2. BE NICE TO THE PEOPLE YOU MEET ON THE WAY UP. At the session for ABC’s critical phenom Sports Night, costar Peter Krause and creator Aaron Sorkin recalled their first meeting — at a Broadway theater where they were both bartending. Moesha coproducer T Smith reminded star Brandy that he had once given her a ride when he was a limo driver. But Felicity scene-swiper Greg Grunberg (who plays Scott Speedman’s nutty-inventor roommate) wins the prize for the most precocious schmoozing: He was a kindergarten classmate of series cocreator J.J. Abrams.
3. SIZE DOESN’T MATTER…Slim Harry Hamlin said he landed the role of L.A. Lawyer Michael Kuzak despite the character’s description as ”a 45-year-old, overweight, myopic ex-football player.” And even though Raymond’s producers initially envisioned Romano’s cop brother as a short guy, gentle giant Brad Garrett managed to win the part, albeit after enduring nine auditions. Joshed Garrett: ”I [practically] had to read for the guard at the gate.”
4. …BUT DICTION DOES. Felicity exec producers Abrams and Matt Reeves claimed that the reason they cast Keri Russell in the title role of The WB serial was because she was the only actress who correctly pronounced the word preface in her audition monologue.

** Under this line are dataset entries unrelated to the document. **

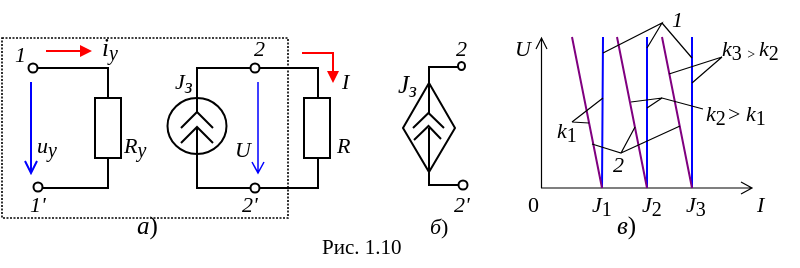
<!DOCTYPE html>
<html lang="ru">
<head>
<meta charset="utf-8">
<title>Рис. 1.10</title>
<style>
:root { --ink: #000; --paper: #fff; --current: #f00; --voltage: #00f; --slope: #800080; }
* { box-sizing: border-box; }
body { margin: 0; background: var(--paper); }
.figure { position: relative; width: 800px; height: 268px; margin: 0; overflow: hidden; background: var(--paper); color: var(--ink); font-family: "Liberation Serif", "Noto Serif", serif; }
.drawing { position: absolute; left: 0; top: 0; display: block; fill: none; stroke: var(--ink); }
.wire { stroke-width: 2; }
.terminal { stroke-width: 2; fill: var(--paper); }
.boundary { stroke-width: 1.6; stroke-dasharray: 2 1.5; }
.current { stroke: var(--current); stroke-width: 2; }
.current-head { fill: var(--current); stroke: none; }
.voltage { stroke: var(--voltage); stroke-width: 2; }
.voltage.thin { stroke-width: 1.5; }
.ideal { stroke: var(--voltage); stroke-width: 2; }
.real { stroke: var(--slope); stroke-width: 2; }
.axis, .leader { stroke-width: 1.2; }
.label { position: absolute; left: var(--x); top: calc(var(--base) - 18px); font-size: 22px; line-height: 22px; font-style: italic; white-space: nowrap; }
.label sub { position: relative; top: 4px; font-size: 20px; line-height: 0; vertical-align: baseline; }
.label sub.upright, .upright { font-style: normal; }
.label .small { position: relative; top: 3px; font-size: 14px; font-style: normal; }
.large { font-size: 25px; }
.caption { position: absolute; left: 322px; top: 236px; font-size: 21px; line-height: 22px; white-space: nowrap; }
</style>
</head>
<body>
<figure class="figure">
  <svg class="drawing" width="800" height="268" viewBox="0 0 800 268" aria-hidden="true">
    <g id="controlled-source-circuit">
      <rect class="boundary" x="2" y="38" width="286" height="180"/>
      <g class="wire">
        <path d="M33 68H108V98M108 158V188H38"/>
        <rect x="95" y="98" width="26" height="60"/>
        <path d="M197 112V68H318V98M318 158V188H197V128"/>
        <rect x="304" y="98" width="26" height="60"/>
        <ellipse cx="197" cy="126" rx="29.5" ry="28"/>
        <path d="M181 128L197 112L213 128M181 143L197 127L213 143"/>
      </g>
      <g class="terminal">
        <circle cx="33" cy="68" r="4.5"/>
        <circle cx="38" cy="187" r="4.5"/>
        <circle cx="255" cy="68" r="4.5"/>
        <circle cx="255" cy="188" r="4.5"/>
      </g>
      <path class="current" d="M46 51H82M302 53H333V74"/>
      <path class="current-head" d="M80 45L92 51L80 57ZM327 71H339L333 83Z"/>
      <path class="voltage" d="M31 82V172M25 161L31 173L37 161"/>
      <path class="voltage thin" d="M258 82V172M252 162L258 173L264 162"/>
    </g>

    <g id="controlled-source-symbol">
      <g class="wire">
        <path d="M461 67H429V113M429 128V185H462"/>
        <path d="M429 83L455 128L429 172L403 128Z"/>
        <path d="M413 128L428.5 113L444 128M414 140L428.5 126L441 139"/>
      </g>
      <g class="terminal">
        <ellipse cx="461.5" cy="66" rx="3.5" ry="4"/>
        <circle cx="463" cy="185" r="4.5"/>
      </g>
    </g>

    <g id="characteristics">
      <path class="axis" d="M541.5 188V39M536 49L541.5 38L547 49M541 188H752M741 182L752 188L741 194"/>
      <path class="ideal" d="M603 37L602 188M647 37V188M692 37V188"/>
      <path class="real" d="M572 37L602 188M617 37L647 188M662 37L692 188"/>
      <g class="leader">
        <path d="M603 53L662 23L647 48M662 23L692 58"/>
        <path d="M722 57L669 74M722 57L692 83"/>
        <path d="M703 109L662 98L631 102M662 98L647 108"/>
        <path d="M572 122L603 98M572 122L589 123"/>
        <path d="M592 144L621 153L635 127M621 153L680 126"/>
      </g>
    </g>
  </svg>

  <span class="label" style="--x:15px;--base:62px">1</span>
  <span class="label large" style="--x:102px;--base:55px">i<sub>y</sub></span>
  <span class="label" style="--x:254px;--base:56px">2</span>
  <span class="label" style="--x:175px;--base:89px">J<sub class="large">з</sub></span>
  <span class="label" style="--x:342px;--base:89px">I</span>
  <span class="label" style="--x:37px;--base:153px">u<sub>y</sub></span>
  <span class="label" style="--x:124px;--base:153px">R<sub>y</sub></span>
  <span class="label" style="--x:235px;--base:157px">U</span>
  <span class="label" style="--x:337px;--base:153px">R</span>
  <span class="label" style="--x:30px;--base:212px">1'</span>
  <span class="label" style="--x:242px;--base:212px">2'</span>
  <span class="label large" style="--x:137px;--base:233px">а<span class="upright">)</span></span>

  <span class="label" style="--x:456px;--base:56px">2</span>
  <span class="label large" style="--x:398px;--base:92px">J<sub>з</sub></span>
  <span class="label" style="--x:454px;--base:212px">2'</span>
  <span class="label" style="--x:430px;--base:234px">б<span class="upright">)</span></span>

  <span class="label" style="--x:515px;--base:56px">U</span>
  <span class="label" style="--x:672px;--base:27px">1</span>
  <span class="label" style="--x:722px;--base:56px">k<sub class="upright">3</sub> <span class="small">&gt;</span></span>
  <span class="label" style="--x:759px;--base:56px">k<sub class="upright">2</sub></span>
  <span class="label" style="--x:706px;--base:121px">k<sub class="upright">2</sub></span>
  <span class="label upright" style="--x:728px;--base:121px">&gt;</span>
  <span class="label" style="--x:746px;--base:121px">k<sub class="upright">1</sub></span>
  <span class="label" style="--x:557px;--base:138px">k<sub class="upright">1</sub></span>
  <span class="label" style="--x:613px;--base:172px">2</span>
  <span class="label upright" style="--x:528px;--base:212px">0</span>
  <span class="label" style="--x:592px;--base:212px">J<sub class="upright">1</sub></span>
  <span class="label" style="--x:642px;--base:212px">J<sub class="upright">2</sub></span>
  <span class="label" style="--x:686px;--base:212px">J<sub class="upright">3</sub></span>
  <span class="label" style="--x:757px;--base:212px">I</span>
  <span class="label large" style="--x:617px;--base:233px">в<span class="upright">)</span></span>

  <figcaption class="caption">Рис. 1.10</figcaption>
</figure>
</body>
</html>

5. IN HOLLYWOOD, THE GLASS IS ALWAYS HALF EMPTY. Little more than five years after his baptism by ire as host of NBC’s Late Night, Conan O’Brien‘s stock in the TV industry has risen to the point where his program merited inclusion in the Paley festival. Still, he didn’t find comfort in the tribute. ”TV shows, if they’re good, are organic things,” he explained. ”They start at one place, they grow, then they get crappy, and we honor them. So I guess this is a bad thing.”